The retrospective closes with works produced at the end of Twombly’s career, in his studio in Gaeta. © Centre Pompidou. Photography: Philippe Migeat
Twombly’s artistic transformation is explored in earnest at the Centre Pompidou. Along the way, visitors also get a glimpse into other lesser-known facets of his practice – an array of his sculptures perfectly punctuate the exhibition halfway through, while his Polaroids are a revelation. (The enigmatic Twombly photographed quite extensively throughout his career, but only first revealed these images in the 1990s.)
In 2005, at the height of the Iraq War, Twombly embarked on an epic series of paintings in his Gaeta studio. Returning to the characteristic writing he had explored in the Black Paintings of the late 1960s, the Bacchus series serves as the show-stopping finale; potent, swirling canvases of blood-red paint allude to wine and death at once. Twombly’s evolution is complete.
‘Sans titre (A Gathering of Time)’, 2003. Courtesy of Udo et Anette Brandhorst Collection. © Cy Twombly Foundation

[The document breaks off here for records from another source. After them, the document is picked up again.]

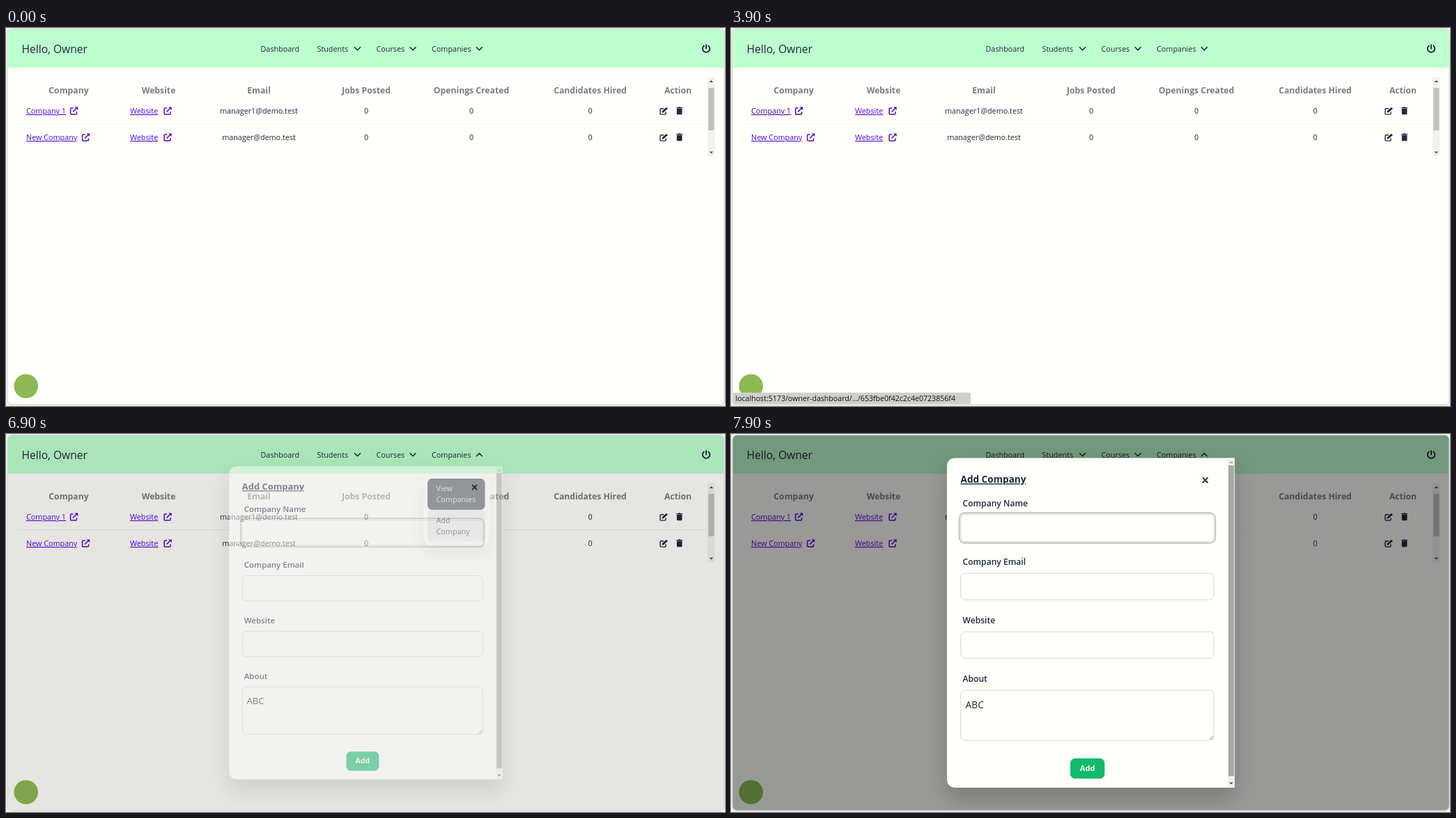
Animation of 1032 by 543 pixels, one loop 8 s. Source, as an HTML page:

```html
<!DOCTYPE html>
<html lang="en">
<head>
<meta charset="utf-8">
<title>Company dashboard</title>
<style>
  html, body { margin: 0; width: 100%; height: 100%; overflow: hidden; background: #f7f7f6; }
  svg { display: block; }
  text { font: 10.8px "Open Sans", "Noto Sans", sans-serif; fill: #1f2937; white-space: pre; }
  .hello { font-size: 15.6px; }
  .head { font-size: 12.2px; font-weight: 700; fill: #797d7f; }
  .link text { text-decoration: underline; text-decoration-thickness: 1px; fill: inherit; }
  .mid { text-anchor: middle; }
  .status { font-size: 10.6px; fill: #111; }
  .title { font-size: 13.6px; font-weight: 700; text-decoration: underline; text-decoration-thickness: 1px; }
  .label { font-size: 12.1px; font-weight: 600; }
  .about { font-size: 13.8px; }
  .add { font-size: 11px; font-weight: 700; fill: #fff; }
  .light { fill: #d7dde4; }
  .line { fill: none; stroke: #1f2937; stroke-width: 1.6; stroke-linecap: round; stroke-linejoin: round; }
  .field { fill: none; stroke: #d6d7d4; }
</style>
</head>
<body>
<svg id="stage" width="1032" height="543" viewBox="0 0 1032 543"></svg>
<script>
const LOOP = 8000;
const PAGE = '#fffffb', INK = '#1f2937', LINK = '#5208e0', LINK_HOVER = '#3807a4';
const PATH_SHORT = 'localhost:5173/owner-dashboard/…/653fbe0f42c2c4e0723856f4';
const PATH_FULL = PATH_SHORT.replace('…', 'company');

const text = (x, y, str, cls = '') => `<text x="${x}" y="${y}" class="${cls}">${str}</text>`;
const rect = (x, y, x2, y2, r, attrs) =>
  `<rect x="${x}" y="${y}" width="${x2 - x}" height="${y2 - y}" rx="${r}" ${attrs}/>`;
const at = (x, y, body, attrs = '') => `<g transform="translate(${x} ${y})" ${attrs}>${body}</g>`;

const chevron = (x, id = '') =>
  at(x, 29.7, `<path ${id && `id="${id}"`} class="line" d="M-4-2L0 2L4-2"/>`);

const arrow = (x, y, dir, fill = '#505050') =>
  `<path d="M${x - 2.8} ${y + dir * 1.4}h5.6l-2.8 ${-dir * 2.8}z" fill="${fill}"/>`;

const openIcon = (x, y) => at(x, y,
  `<path d="M-1-4H-4Q-4.9-4-4.9-3V4Q-4.9 5-4 5H3Q4 5 4 4V1.2M-1.4 1.4L4-4" fill="none" stroke="currentColor" stroke-width="1.5"/>
   <path d="M1-5.6H5.7V-.9z" fill="currentColor"/>`);

const editIcon = (x, y) => at(x, y,
  `<path class="line" d="M0-3.6H-3.6Q-4.8-3.6-4.8-2.6V3.8Q-4.8 4.8-3.8 4.8H2.2Q3.2 4.8 3.2 3.8V1.6" style="stroke-width:1.4"/>
   <path d="M-2.3 2.4L-1.9 0L3.6-5Q4.2-5.5 4.8-4.9L5.5-4.2Q6-3.6 5.5-3L0 2z" fill="${INK}"/>`);

const trashIcon = (x, y) => at(x, y,
  `<path d="M-4.3-4.7H-1.6L-1-5.5H1L1.6-4.7H4.3V-3.4H-4.3zM-3.8-2.8H3.8V4.3Q3.8 5.5 2.6 5.5H-2.6Q-3.8 5.5-3.8 4.3z" fill="${INK}"/>`);

const link = (id, x, y, str, iconX) =>
  `<g id="${id}" class="link">${text(x, y, str)}${openIcon(iconX, y - 4)}</g>`;

function row(n, y, name, iconX, mail) {
  return link('name' + n, 29, y, name, iconX) + link('site' + n, 178, y, 'Website', 232) +
    text(363, y, mail, 'mid') + [517, 668, 838.5].map(x => text(x, y, 0, 'mid')).join('') +
    editIcon(943.8, y - 3.7) + trashIcon(966.6, y - 4.2);
}

const heads = [[90, 'Company'], [219, 'Website'], [363, 'Email'], [517, 'Jobs Posted'],
  [668, 'Openings Created'], [838.5, 'Candidates Hired'], [964.5, 'Action']];

const page =
  rect(2.5, 2, 1030.5, 540.5, 6, `fill="${PAGE}" style="filter:drop-shadow(0 0 1.5px #0005)"`) +
  '<path d="M2.5 57V8Q2.5 2 8.5 2H1024.5Q1030.5 2 1030.5 8V57z" fill="#bdffce"/>' +
  text(22.5, 35.5, 'Hello, Owner', 'hello') +
  rect(599, 15, 694, 44.5, 6.5, 'id="navHover" fill="#1f2937" fill-opacity=".17"') +
  text(365.5, 33.5, 'Dashboard') + text(446.5, 33.5, 'Students') +
  text(531.5, 33.5, 'Courses') + text(611, 33.5, 'Companies') +
  chevron(504.5) + chevron(584) + chevron(679.3, 'chev') +
  at(1005, 29.5, '<path class="line" d="M-3.2-3.9A5.2 5.2 0 1 0 3.2-3.9M0-5.4V0" style="stroke-width:1.9"/>') +
  heads.map(([x, s]) => text(x, 94, s, 'head mid')).join('') +
  row(1, 123, 'Company 1', 97.5, 'manager1@demo.test') +
  '<path d="M16 137.5H1007" stroke="#f2f2ee"/>' +
  row(2, 161, 'New Company', 114.5, 'manager@demo.test') +
  rect(1007, 70.5, 1017.5, 184.5, 0, 'fill="#f1f1f1"') +
  rect(1008.2, 86, 1016.4, 147, 0, 'fill="#c1c1c1"') +
  arrow(1012.3, 76.5, 1) + arrow(1012.3, 179, -1);

const menu = '<g id="menu">' +
  rect(599, 58, 694, 161, 12.8, `fill="${PAGE}" style="filter:drop-shadow(0 12px 10px #0000001c)"`) +
  rect(605, 64, 687.5, 109, 6.5, 'fill="#2a323c"') +
  text(617.5, 82, 'View', 'light') + text(617.5, 98, 'Companies', 'light') +
  rect(605, 109.5, 687.5, 154.5, 6.5, 'id="addHover" fill="#1f2937" fill-opacity=".1"') +
  text(617.5, 128, 'Add') + text(617.5, 144, 'Company') + '</g>';

const badge = '<circle cx="28.7" cy="514.5" r="17.3" fill="#8cb951"/>';

const status = '<svg id="status" x="3" y="523.5" width="341" height="17">' +
  '<path id="bar" fill="#cfcfcb"/>' + text(3.5, 12.5, '', 'status') + '</svg>';

const modal =
  rect(2.5, 2, 1030.5, 540.5, 6, 'id="shade"') +
  '<g id="modal">' +
  `<path d="M723 34.5V508H322.8Q310 508 310 495.2V47.3Q310 34.5 322.8 34.5z" fill="${PAGE}" style="filter:drop-shadow(0 16px 16px #0003)"/>` +
  rect(713, 34.5, 723, 508, 0, 'fill="#f1f1f1"') +
  rect(714, 45, 722, 491.5, 0, 'fill="#a8a8a8"') +
  arrow(718, 40.5, 1, '#a3a3a3') + arrow(718, 502, -1) +
  text(329.5, 70, 'Add Company', 'title') +
  at(680.7, 66.3, '<path class="line" d="M-3.2-3.2L3.2 3.2M3.2-3.2L-3.2 3.2" style="stroke-width:2"/>') +
  ['Company Name', 'Company Email', 'Website', 'About']
    .map((s, i) => text(332.5, 104 + 84 * i, s, 'label')).join('') +
  rect(327.6, 113.4, 695.4, 156.6, 8, 'fill="none" stroke="#b5b8b9" stroke-width="1.6"') +
  [[115.8, 154.4], [200, 238.2], [284, 322.2], [368, 440]]
    .map(([a, b]) => rect(329.8, a, 693, b, 6.4, 'class="field"')).join('') +
  '<path d="M686.5 439L692 433.5M689.5 439L692 436.5" stroke="#777" stroke-width=".9"/>' +
  text(336.5, 394, 'ABC', 'about') +
  rect(487, 466, 536.3, 495, 6.5, 'fill="#12bb6b"') + text(511.6, 484, 'Add', 'add mid') +
  '</g>';

document.getElementById('stage').innerHTML = page + menu + badge + status + modal;

const $ = id => document.getElementById(id);
const statusText = document.querySelector('.status');
const ramp = (t, a, b) => Math.min(1, Math.max(0, (t - a) / (b - a)));
const smooth = x => x * x * (3 - 2 * x);
const within = (t, a, b) => t >= a && t < b;

function paintLink(id, hover) {
  const color = hover ? LINK_HOVER : LINK;
  $(id).style.fill = $(id).style.color = color;
}

function drawStatus(t) {
  const site = t >= 4800;
  const width = site ? 85.5 : 341 + 27 * ramp(t, 4100, 4400);
  statusText.textContent = site ? 'https://abc.com' : t >= 4200 ? PATH_FULL : PATH_SHORT;
  $('status').setAttribute('width', width);
  $('bar').setAttribute('d', `M0 0H${width - 3}Q${width} 0 ${width} 3V17H3Q0 17 0 14z`);
  $('status').style.opacity = ramp(t, 2800, 3100) * (1 - ramp(t, 5000, 5400));
}

function draw(t) {
  paintLink('name1', within(t, 2500, 4700));
  paintLink('name2', within(t, 2300, 2500));
  paintLink('site1', within(t, 4700, 5000));
  paintLink('site2', false);
  drawStatus(t);

  $('navHover').style.opacity = ramp(t, 5200, 5400) * (1 - ramp(t, 6100, 6400));
  $('chev').setAttribute('transform', `rotate(${180 * ramp(t, 5800, 6200)})`);
  $('menu').style.display = t >= 5800 ? '' : 'none';
  $('addHover').style.opacity = ramp(t, 6300, 6500);

  const p = smooth(ramp(t, 6700, 7100));
  $('shade').style.opacity = 0.4 * p * p;
  $('modal').style.opacity = p;
  $('modal').setAttribute('transform',
    `translate(516.5 271.2) scale(${0.9 + 0.1 * p}) translate(-516.5 -271.2)`);
}

// The screen is refreshed ten times a second.
function tick() {
  draw(Math.floor(performance.now() % LOOP / 100) * 100);
  requestAnimationFrame(tick);
}
tick();
</script>
</body>
</html>
```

The Centre Pompidou retrospective – comprehensive, but arguably incomplete – does an immense service to Twombly’s oeuvre, unfurling the complexities of an artist oft maligned in his time, but certainly not now.